PubMed Abstract | CrossRef Full Text | Google Scholar

Ye, J., Bai, L., Liu, B., Tian, H., Hu, J., Polo-Garzon, F., et al. (2019). Fabrication of a pillared ZSM-5 framework for shape selectivity of ethane dehydroaromatization. Ind. Eng. Chem. Res. 58, 7094–7106. doi: 10.1021/acs.iecr.8b04965

CrossRef Full Text | Google Scholar

Zhou, X., Chen, H., Zhu, Y., Song, Y., Chen, Y., Wang, Y., et al. (2013). Dual-mesoporous ZSM-5 zeolite with highly b-axis-oriented large mesopore channels for the production of benzoin ethyl ether. Chemistry 19, 10017–10023. doi: 10.1002/chem.201300245

PubMed Abstract | CrossRef Full Text | Google Scholar

Keywords: b-oriented ZSM-5 zeolite film, α-quartz substrate, modification, surface structure, adsorption activity

Citation: Chu R, Yang D, Meng X, Yu S, Wan Y, Wu J and Wang J (2019) Effect of Surface Structure and Adsorption Activity on Implanting of b-Oriented ZSM-5 Zeolite Film on Modified α-Quartz Substrate. Front. Chem. 7:636. doi: 10.3389/fchem.2019.00636

Received: 19 June 2019; Accepted: 04 September 2019;
Published: 18 September 2019.

Edited by:

Qiang Wang, Beijing Forestry University, China

Reviewed by:

Zifeng Yan, China University of Petroleum, China
Tao Zhu, School of Chemical and Environmental Engineering, China University of Mining and Technology (Beijing), China

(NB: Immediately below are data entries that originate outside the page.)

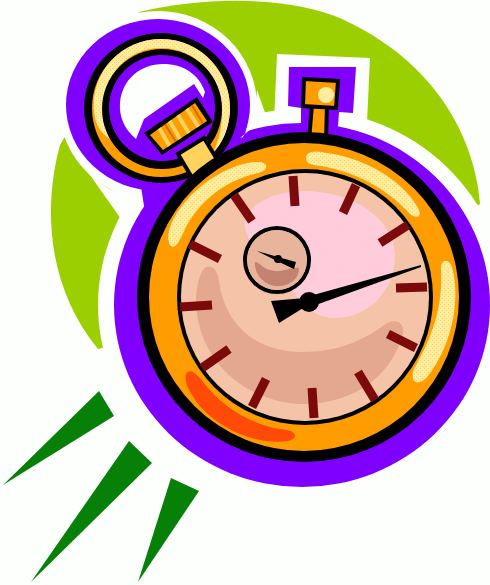
<!DOCTYPE html>
<html lang="en">
<head>
<meta charset="utf-8">
<title>Stopwatch</title>
<style>
:root {
  --paper: #fdfffd; --lime: #9bcf00; --violet: #8000ff; --ink: #000;
  --orange: #ff9c00; --gold: #ffd35c; --cream: #ffec9c; --red: #ff4a08;
  --skin: #f4c3a8; --rose: #e4a78f; --pink: #ffccdc; --tick: #7d0a0a; --green: #078007;
}
html, body { margin: 0; overflow: hidden; background: var(--paper); }
svg { display: block; }
.paper { fill: var(--paper); } .lime { fill: var(--lime); } .violet { fill: var(--violet); }
.ink { fill: var(--ink); } .orange { fill: var(--orange); } .gold { fill: var(--gold); }
.cream { fill: var(--cream); } .red { fill: var(--red); } .skin { fill: var(--skin); }
.rose { fill: var(--rose); } .pink { fill: var(--pink); } .green { fill: var(--green); }
.ticks { stroke: var(--tick); stroke-width: 9; }
.outlined { stroke: var(--ink); stroke-width: 4; }
.shine { fill: url(#shine-grain); }
</style>
</head>
<body>
<svg width="490" height="585" viewBox="0 0 490 585" role="img" aria-label="Gold stopwatch on a lime and violet backdrop with green motion streaks">
  <defs>
    <pattern id="shine-grain" width="4" height="4" patternUnits="userSpaceOnUse">
      <rect class="cream" width="4" height="4"/>
      <rect class="gold" width="1" height="1"/>
      <rect class="gold" x="2" y="2" width="1" height="1"/>
    </pattern>
    <clipPath id="face-clip"><circle cx="305" cy="297" r="124"/></clipPath>
    <clipPath id="subdial-clip"><circle cx="277" cy="260" r="30"/></clipPath>
    <clipPath id="knob-clip"><path d="M150 135L195 103L207 121L163 150Z"/></clipPath>
  </defs>

  <rect class="paper" width="490" height="585"/>

  <path id="backdrop" class="lime" d="M139 12C205-4 290-4 342 19C425 57 473 125 480 204L300 300L98 349C51 292 41 215 60 145Z"/>

  <g id="halo" class="paper">
    <ellipse cx="158" cy="106" rx="99" ry="95"/>
    <ellipse cx="302" cy="305" rx="204" ry="196"/>
    <path d="M277 54L370 58L367 122L274 122Z"/>
    <path d="M85 168C105 192 125 197 146 196L190 200L240 150L256 100C262 117 255 122 275 119L280 180L150 260Z"/>
  </g>

  <g id="violet-shadow" class="violet">
    <ellipse cx="302" cy="305" rx="188" ry="182"/>
    <ellipse cx="158" cy="105" rx="92" ry="86"/>
    <path d="M289 67L356 67L353 113L339 112L337 140L301 140L301 108L288 106Z"/>
    <path d="M140 180L245 110L242 136L270 127L260 180L150 245Z"/>
  </g>
  <path class="paper" d="M243 137C251 123 256 110 257 90L268 121Q254 125 240 138Z"/>

  <g id="bow-ring">
    <ellipse class="ink" cx="161" cy="108" rx="77" ry="75"/>
    <circle class="orange" cx="161" cy="108" r="69"/>
    <path class="shine" d="M94 112C90 73 121 39 161 39C203 39 232 75 230 112C228 134 220 145 214 152C218 140 222 130 222 112C222 76 195 48 161 48C127 48 103 76 103 110C103 122 106 130 110 139C100 133 95 123 94 112Z"/>
    <circle class="ink" cx="162" cy="109" r="60"/>
    <ellipse class="violet" cx="162" cy="108" rx="53" ry="53"/>
    <path class="paper" d="M136 139C124 129 119 116 120 103C122 79 141 64 163 64C183 64 199 74 205 92L203 98L194 84L144 119Z"/>
  </g>

  <g id="bow-knob">
    <path class="gold outlined" d="M178 154L204 138L221 166L194 181Z"/>
    <path class="ink" d="M144 133L197 97L213 122L162 155Z"/>
    <path class="orange" d="M150 135L195 103L207 121L163 150Z"/>
    <g clip-path="url(#knob-clip)">
      <path d="M158 126L173 152M168 118L184 146M176 112L193 140M185 106L203 134" stroke="#ffd35c" stroke-width="4"/>
      <path d="M163 121L181 150M190 102L208 132" stroke="#d96c00" stroke-width="2"/>
    </g>
  </g>

  <g id="crown">
    <path class="orange outlined" d="M312 105L327 105L326 140L309 140Z"/>
    <path class="orange outlined" d="M304 79L338 81L336 108L303 106Z"/>
    <circle class="cream" cx="326" cy="95" r="8"/>
  </g>

  <g id="case">
    <ellipse class="ink" cx="304" cy="297" rx="167" ry="165"/>
    <ellipse class="orange" cx="304" cy="297" rx="155" ry="154"/>
    <g class="shine">
      <path d="M306 158C306 151 316 151 327 153C370 159 406 184 419 210C422 217 416 219 410 214C385 187 355 172 321 166C312 165 306 164 306 158Z"/>
      <path d="M170 245C164 234 174 214 187 200C208 176 238 162 258 162C269 162 269 170 258 173C227 180 203 198 187 225C181 237 176 252 170 245Z"/>
      <path d="M441 270C440 260 448 257 452 267C461 300 452 345 428 376C418 388 409 382 414 369C432 337 443 307 441 270Z"/>
    </g>
    <path class="red" d="M186 374C190 367 197 374 204 383C226 411 255 426 287 430C297 432 298 439 288 441C250 446 210 423 194 398C188 389 184 381 186 374Z"/>
  </g>

  <g id="dial">
    <circle class="ink" cx="305" cy="297" r="128"/>
    <circle class="skin" cx="305" cy="297" r="124"/>
    <g clip-path="url(#face-clip)">
      <path class="rose" d="M203 270C209 262 218 269 219 281C225 326 257 352 302 352C337 352 363 341 384 325C396 316 407 324 402 337C390 377 353 403 306 404C244 404 198 359 196 303C196 290 198 278 203 270Z"/>
      <path class="pink" d="M246 216C256 200 280 190 309 191C357 193 395 221 395 256C395 293 365 319 334 318C311 317 301 302 289 287C270 263 238 239 246 216Z"/>
    </g>
    <path class="ticks" d="M293 176L295 206M356 185L343 213M408 225L380 243M427 287L396 288M416 348L388 334M375 400L358 372M314 418L312 388M252 407L266 379M202 368L229 349M180 307L212 305M190 244L220 259M234 195L252 221"/>
  </g>

  <g id="subdial">
    <circle class="ink" cx="277" cy="260" r="34"/>
    <circle class="skin" cx="277" cy="260" r="30"/>
    <g clip-path="url(#subdial-clip)">
      <circle fill="#e8b49c" cx="277" cy="260" r="30"/>
      <path fill="#c48270" d="M255 262C258 261 262 268 270 270C281 274 291 266 299 268C299 280 288 287 276 286C264 285 254 274 255 262Z"/>
    </g>
    <path class="ink" d="M257 251L278 257L296 262L294 269L277 261Z"/>
    <circle class="ink" cx="278" cy="259" r="4"/>
  </g>

  <g id="hand" class="ink">
    <path d="M421 265L421 267L313 306L306 297Z"/>
    <path d="M271 301L305 298L308 305L279 323Z"/>
    <circle cx="309" cy="302" r="10"/>
  </g>

  <g id="motion-streaks" class="green">
    <polygon points="99,391 114,416 3,485"/>
    <polygon points="129,441 152,463 31,582"/>
    <polygon points="171,478 199,491 138,582"/>
  </g>
</svg>
</body>
</html>
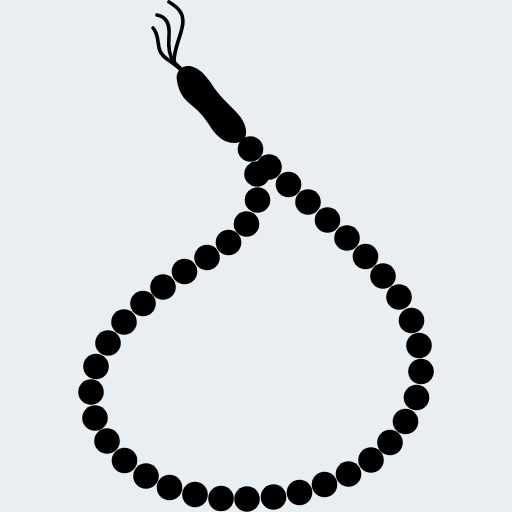
<!DOCTYPE html>
<html lang="en">
<head>
<meta charset="utf-8">
<title>Prayer beads</title>
<style>
:root { --ground: #e8eef2; --ink: #000; }
html, body { margin: 0; width: 512px; height: 512px; overflow: hidden; background: var(--ground); }
svg { display: block; }
.beads, .handle { fill: var(--ink); }
.tassel { fill: none; stroke: var(--ink); stroke-width: 3.6; stroke-linecap: round; stroke-linejoin: round; }
</style>
</head>
<body>
<svg width="512" height="512" viewBox="0 0 512 512" role="img" aria-label="String of prayer beads with a tassel">
  <defs><circle id="bead" r="12.8"/></defs>
  <g class="tassel">
    <path d="M169 2C181 9 185 16 182 28C179 41 174 49 174 62"/>
    <path d="M157 15C167 17 170 25 169 36C168 48 169 56 174 62"/>
    <path d="M153 28C159 34 157 43 160 51C163 59 172 61 180 69"/>
    <path d="M172 60L181 69"/>
  </g>
  <path class="handle" d="M177 81C175 71 182 65 190 66C200 68 205 75 211 83C219 96 229 104 238 114C245 122 248 131 245 138C241 144 232 144 225 141C215 136 211 127 205 119C198 109 191 106 184 98C180 93 178 87 177 81Z"/>
  <g class="beads">
    <use href="#bead" x="250.5" y="149"/>
    <use href="#bead" x="269" y="167"/>
    <use href="#bead" x="288.5" y="184.5"/>
    <use href="#bead" x="308" y="202"/>
    <use href="#bead" x="327.5" y="220"/>
    <use href="#bead" x="347" y="238"/>
    <use href="#bead" x="365.5" y="256.5"/>
    <use href="#bead" x="383" y="276"/>
    <use href="#bead" x="399" y="297"/>
    <use href="#bead" x="411.5" y="320.5"/>
    <use href="#bead" x="419" y="345.5"/>
    <use href="#bead" x="421" y="371.5"/>
    <use href="#bead" x="416.5" y="397.5"/>
    <use href="#bead" x="405.5" y="421.5"/>
    <use href="#bead" x="390" y="442.5"/>
    <use href="#bead" x="371" y="460"/>
    <use href="#bead" x="348.5" y="474"/>
    <use href="#bead" x="324.5" y="484.5"/>
    <use href="#bead" x="299.5" y="492.5"/>
    <use href="#bead" x="273.5" y="497"/>
    <use href="#bead" x="247" y="499"/>
    <use href="#bead" x="221" y="498.5"/>
    <use href="#bead" x="195" y="494.5"/>
    <use href="#bead" x="169.5" y="487.5"/>
    <use href="#bead" x="146" y="476"/>
    <use href="#bead" x="124.5" y="460.5"/>
    <use href="#bead" x="107" y="441"/>
    <use href="#bead" x="95" y="418"/>
    <use href="#bead" x="91" y="392"/>
    <use href="#bead" x="96" y="366.5"/>
    <use href="#bead" x="108" y="343"/>
    <use href="#bead" x="124" y="322"/>
    <use href="#bead" x="143" y="303.5"/>
    <use href="#bead" x="163" y="287"/>
    <use href="#bead" x="184.5" y="271.5"/>
    <use href="#bead" x="207" y="257.5"/>
    <use href="#bead" x="228.5" y="242.5"/>
    <use href="#bead" x="246.5" y="224"/>
    <use href="#bead" x="257.5" y="200"/>
    <use href="#bead" x="257" y="174"/>
  </g>
</svg>
</body>
</html>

Copyright © 2019 Chu, Yang, Meng, Yu, Wan, Wu and Wang. This is an open-access article distributed under the terms of the Creative Commons Attribution License (CC BY). The use, distribution or reproduction in other forums is permitted, provided the original author(s) and the copyright owner(s) are credited and that the original publication in this journal is cited, in accordance with accepted academic practice. No use, distribution or reproduction is permitted which does not comply with these terms.

*Correspondence: Xianliang Meng,